Task objective
State the number of lines in these records that include the word "margin", and add nothing to it.

Supplied data
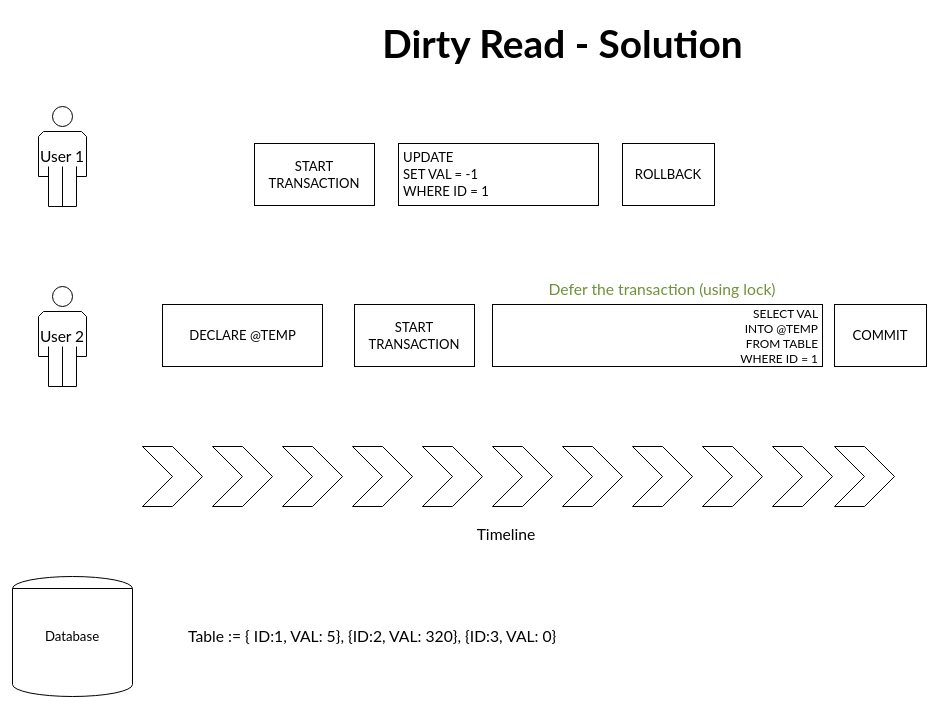
<!DOCTYPE html>
<html lang="en">
<head>
<meta charset="utf-8">
<title>Dirty Read - Solution</title>
<style>
:root { --ink: #000; --paper: #fff; --accent: #6f9138; }
* { box-sizing: border-box; margin: 0; padding: 0; }
html, body { width: 939px; height: 709px; overflow: hidden; background: var(--paper); }
body { position: relative; color: var(--ink); font-family: Lato, "Open Sans", sans-serif; font-size: 15.7px; line-height: 20px; }
.shapes { position: absolute; left: 0; top: 0; width: 939px; height: 709px; fill: var(--paper); stroke: var(--ink); stroke-width: 1; }
.label, .step, h1 { position: absolute; white-space: nowrap; }
h1 { left: 363px; top: 19px; width: 399px; text-align: center; font-size: 38.8px; line-height: 48px; font-weight: 700; }
.label { display: flex; justify-content: center; }
.user { left: 32px; width: 60px; font-size: 15.5px; }
.user-1 { top: 146px; }
.user-2 { top: 326px; }
.defer { left: 512px; top: 279px; width: 300px; color: var(--accent); }
.timeline { left: 456px; top: 524px; width: 100px; }
.database { left: 12px; top: 626px; width: 120px; font-size: 13.2px; }
.table { left: 188px; top: 626px; }
.step { display: flex; align-items: center; justify-content: center; height: 63px; border: 1px solid var(--ink); background: var(--paper); text-align: center; font-size: 13.1px; line-height: 17px; }
.lane-1 .step { top: 143px; }
.lane-2 .step { top: 304px; }
.start, .rollback, .commit { padding-right: 1px; }
.lane-1 .start { left: 254px; width: 121px; }
.lane-1 .update { left: 398px; width: 201px; padding-left: 4px; justify-content: flex-start; text-align: left; }
.rollback { left: 622px; width: 93px; }
.declare { left: 162px; width: 161px; }
.lane-2 .start { left: 354px; width: 121px; }
.lane-2 .select { left: 492px; width: 331px; padding-right: 4px; justify-content: flex-end; text-align: right; font-size: 11.9px; line-height: 15px; }
.commit { left: 834px; width: 93px; }
</style>
</head>
<body>
<svg class="shapes" viewBox="0 0 939 709" aria-hidden="true">
  <defs>
    <g id="person">
      <circle cx="24" cy="10" r="10"/>
      <path d="M10 70H0V30L5 25H43L48 30V70H38"/>
      <path d="M10 60V100H38V60M24 60V100" fill="none"/>
    </g>
    <polygon id="chevron" points="0,0 30,0 60,30 30,60 0,60 30,30"/>
  </defs>
  <g transform="translate(.5 .5)">
    <use href="#person" x="38" y="106"/>
    <use href="#person" x="38" y="286"/>
    <g id="timeline-arrows">
      <use href="#chevron" x="142" y="446"/>
      <use href="#chevron" x="212" y="446"/>
      <use href="#chevron" x="282" y="446"/>
      <use href="#chevron" x="352" y="446"/>
      <use href="#chevron" x="422" y="446"/>
      <use href="#chevron" x="492" y="446"/>
      <use href="#chevron" x="562" y="446"/>
      <use href="#chevron" x="632" y="446"/>
      <use href="#chevron" x="702" y="446"/>
      <use href="#chevron" x="772" y="446"/>
      <use href="#chevron" x="834" y="446"/>
    </g>
    <g id="database-drum">
      <path d="M12 588A60 12 0 0 1 132 588V684A60 12 0 0 1 12 684Z"/>
      <line x1="12" y1="588" x2="132" y2="588"/>
    </g>
  </g>
</svg>

<h1>Dirty Read - Solution</h1>

<section class="lane-1">
  <p class="label user user-1">User 1</p>
  <div class="step start"><p>START<br>TRANSACTION</p></div>
  <div class="step update"><p>UPDATE<br>SET VAL = -1<br>WHERE ID = 1</p></div>
  <div class="step rollback"><p>ROLLBACK</p></div>
</section>

<section class="lane-2">
  <p class="label user user-2">User 2</p>
  <p class="label defer">Defer the transaction (using lock)</p>
  <div class="step declare"><p>DECLARE @TEMP</p></div>
  <div class="step start"><p>START<br>TRANSACTION</p></div>
  <div class="step select"><p>SELECT VAL<br>INTO @TEMP<br>FROM TABLE<br>WHERE ID = 1</p></div>
  <div class="step commit"><p>COMMIT</p></div>
</section>

<p class="label timeline">Timeline</p>
<p class="label database">Database</p>
<p class="label table">Table := { ID:1, VAL: 5}, {ID:2, VAL: 320}, {ID:3, VAL: 0}</p>
</body>
</html>
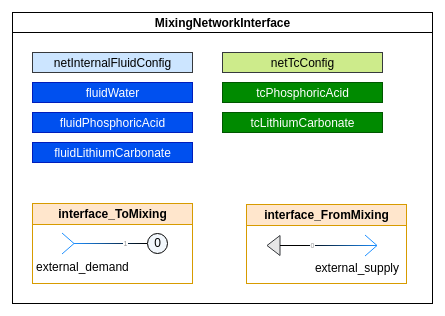
<!DOCTYPE html>
<html lang="en">
<head>
<meta charset="utf-8">
<title>MixingNetworkInterface</title>
<style>
:root {
  --ink: #000;
  --paper: #fff;
  --fluid-head: #cce5ff;
  --fluid-head-line: #36393d;
  --fluid: #0050ef;
  --fluid-line: #001dbc;
  --tc-head: #cdeb8b;
  --tc: #008a00;
  --tc-line: #005700;
  --panel-head: #ffe6cc;
  --panel-line: #d79b00;
  --port: #1e90ff;
  --node: #f2f7fc;
}
* { box-sizing: border-box; margin: 0; }
html, body { width: 445px; height: 316px; overflow: hidden; background: var(--paper); }
body { padding: 12px; font: 12px/19px "Liberation Sans", Arial, sans-serif; color: var(--ink); }
.network { width: 421px; height: 292px; border: 1px solid var(--ink); }
.network-title { height: 20px; border-bottom: 1px solid var(--ink); font-size: 12px; line-height: 20px; text-align: center; }
.configs { display: flex; gap: 29px; padding: 19px 19px 0; }
.config { display: grid; grid-auto-rows: 21px; gap: 9px; width: 161px; padding: 0; list-style: none; text-align: center; }
.config li { border: 1px solid; line-height: 20px; }
.config .config-name { border-color: var(--fluid-head-line); }
.fluid li { background: var(--fluid); border-color: var(--fluid-line); color: var(--paper); }
.fluid .config-name { background: var(--fluid-head); color: var(--ink); }
.tc li { background: var(--tc); border-color: var(--tc-line); color: var(--paper); }
.tc .config-name { background: var(--tc-head); color: var(--ink); }
.interfaces { display: flex; gap: 53px; padding: 40px 19px 0; }
.interface { width: 161px; height: 81px; border: 1px solid var(--panel-line); }
.interface.from { margin-top: 1px; height: 80px; }
.interface h2 { height: 21px; border-bottom: 1px solid var(--panel-line); background: var(--panel-head); font-size: 12px; line-height: 20px; text-align: center; }
.interface svg { display: block; }
.interface p { padding: 0 3px; line-height: 16px; }
.interface.from p { padding-right: 7px; text-align: right; }
.edge { fill: none; stroke: var(--ink); }
.port { fill: none; stroke: var(--port); }
.edge-label { font-size: 7px; fill: #999; text-anchor: middle; }
.node-label { font-size: 12px; text-anchor: middle; }
</style>
</head>
<body>
<main class="network">
  <h1 class="network-title">MixingNetworkInterface</h1>
  <section class="configs">
    <ul class="config fluid">
      <li class="config-name">netInternalFluidConfig</li>
      <li>fluidWater</li>
      <li>fluidPhosphoricAcid</li>
      <li>fluidLithiumCarbonate</li>
    </ul>
    <ul class="config tc">
      <li class="config-name">netTcConfig</li>
      <li>tcPhosphoricAcid</li>
      <li>tcLithiumCarbonate</li>
    </ul>
  </section>
  <section class="interfaces">
    <article class="interface to">
      <h2>interface_ToMixing</h2>
      <svg width="159" height="34" viewBox="0 0 159 34" role="img" aria-label="Demand port linked to node 0">
        <defs>
          <linearGradient id="demand-flow" gradientUnits="userSpaceOnUse" x1="41" y1="0" x2="114" y2="0">
            <stop offset="0" stop-color="#1e90ff"/>
            <stop offset="1" stop-color="#000"/>
          </linearGradient>
        </defs>
        <path class="port" d="M29 8 41 18.5 29 29"/>
        <rect x="41" y="18" width="73" height="1" fill="url(#demand-flow)"/>
        <rect x="90" y="15" width="5" height="7" fill="#fff"/>
        <text class="edge-label" x="92.5" y="21">1</text>
        <circle cx="124.5" cy="18.5" r="10" fill="var(--node)" stroke="var(--ink)"/>
        <text class="node-label" x="124.5" y="22">0</text>
      </svg>
      <p>external_demand</p>
    </article>
    <article class="interface from">
      <h2>interface_FromMixing</h2>
      <svg width="159" height="34" viewBox="0 0 159 34" role="img" aria-label="Source linked to supply port">
        <defs>
          <linearGradient id="supply-flow" gradientUnits="userSpaceOnUse" x1="33" y1="0" x2="130" y2="0">
            <stop offset="0.25" stop-color="#000"/>
            <stop offset="1" stop-color="#1e90ff"/>
          </linearGradient>
        </defs>
        <polygon points="20,19.5 33,9.5 33,29.5" fill="#e6e6e6" stroke="#36393d"/>
        <rect x="33" y="19" width="97" height="1" fill="url(#supply-flow)"/>
        <rect x="63" y="16" width="5" height="7" fill="#fff"/>
        <text class="edge-label" x="65.5" y="22">0</text>
        <path class="port" d="M118 9 130 19.5 118 30"/>
      </svg>
      <p>external_supply</p>
    </article>
  </section>
</main>
</body>
</html>
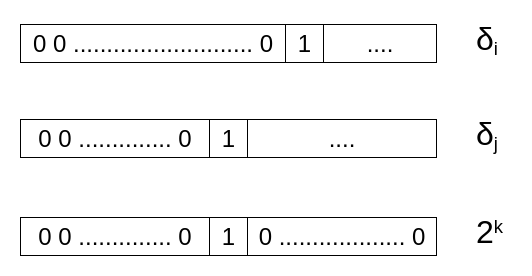
<!DOCTYPE html>
<html lang="en">
<head>
<meta charset="utf-8">
<title>Bit patterns</title>
<style>
  :root { --ink: #000; --paper: #fff; }
  * { box-sizing: border-box; margin: 0; }
  body {
    width: 532px;
    height: 276px;
    overflow: hidden;
    background: var(--paper);
    color: var(--ink);
    font-family: "Liberation Sans", Arial, sans-serif;
  }
  .patterns {
    display: grid;
    grid-template-rows: 95px 98px 39px;
    padding: 24px 0 0 20px;
  }
  .pattern { display: flex; align-items: flex-start; gap: 39px; }
  .bits {
    display: grid;
    grid-template-rows: 37px;
    gap: 1px;
    padding: 1px;
    width: 417px;
    background: var(--ink);
    font-size: 24px;
    line-height: 37px;
    text-align: center;
    white-space: nowrap;
  }
  .bits span { background: var(--paper); }
  .long-prefix { grid-template-columns: 264px 37px 112px; }
  .short-prefix { grid-template-columns: 188px 37px 188px; }
  .label { font-size: 32px; line-height: 30px; white-space: nowrap; }
  .label sub, .label sup { font-size: 18.5px; line-height: 0; }
  .label sub { vertical-align: -5px; }
  .label sup { vertical-align: 10px; }
</style>
</head>
<body>
  <main class="patterns">
    <div class="pattern">
      <div class="bits long-prefix">
        <span>0 0 ........................... 0</span>
        <span>1</span>
        <span>....</span>
      </div>
      <div class="label">δ<sub>i</sub></div>
    </div>
    <div class="pattern">
      <div class="bits short-prefix">
        <span>0 0 .............. 0</span>
        <span>1</span>
        <span>....</span>
      </div>
      <div class="label">δ<sub>j</sub></div>
    </div>
    <div class="pattern">
      <div class="bits short-prefix">
        <span>0 0 .............. 0</span>
        <span>1</span>
        <span>0 ................... 0</span>
      </div>
      <div class="label">2<sup>k</sup></div>
    </div>
  </main>
</body>
</html>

Output for this task
4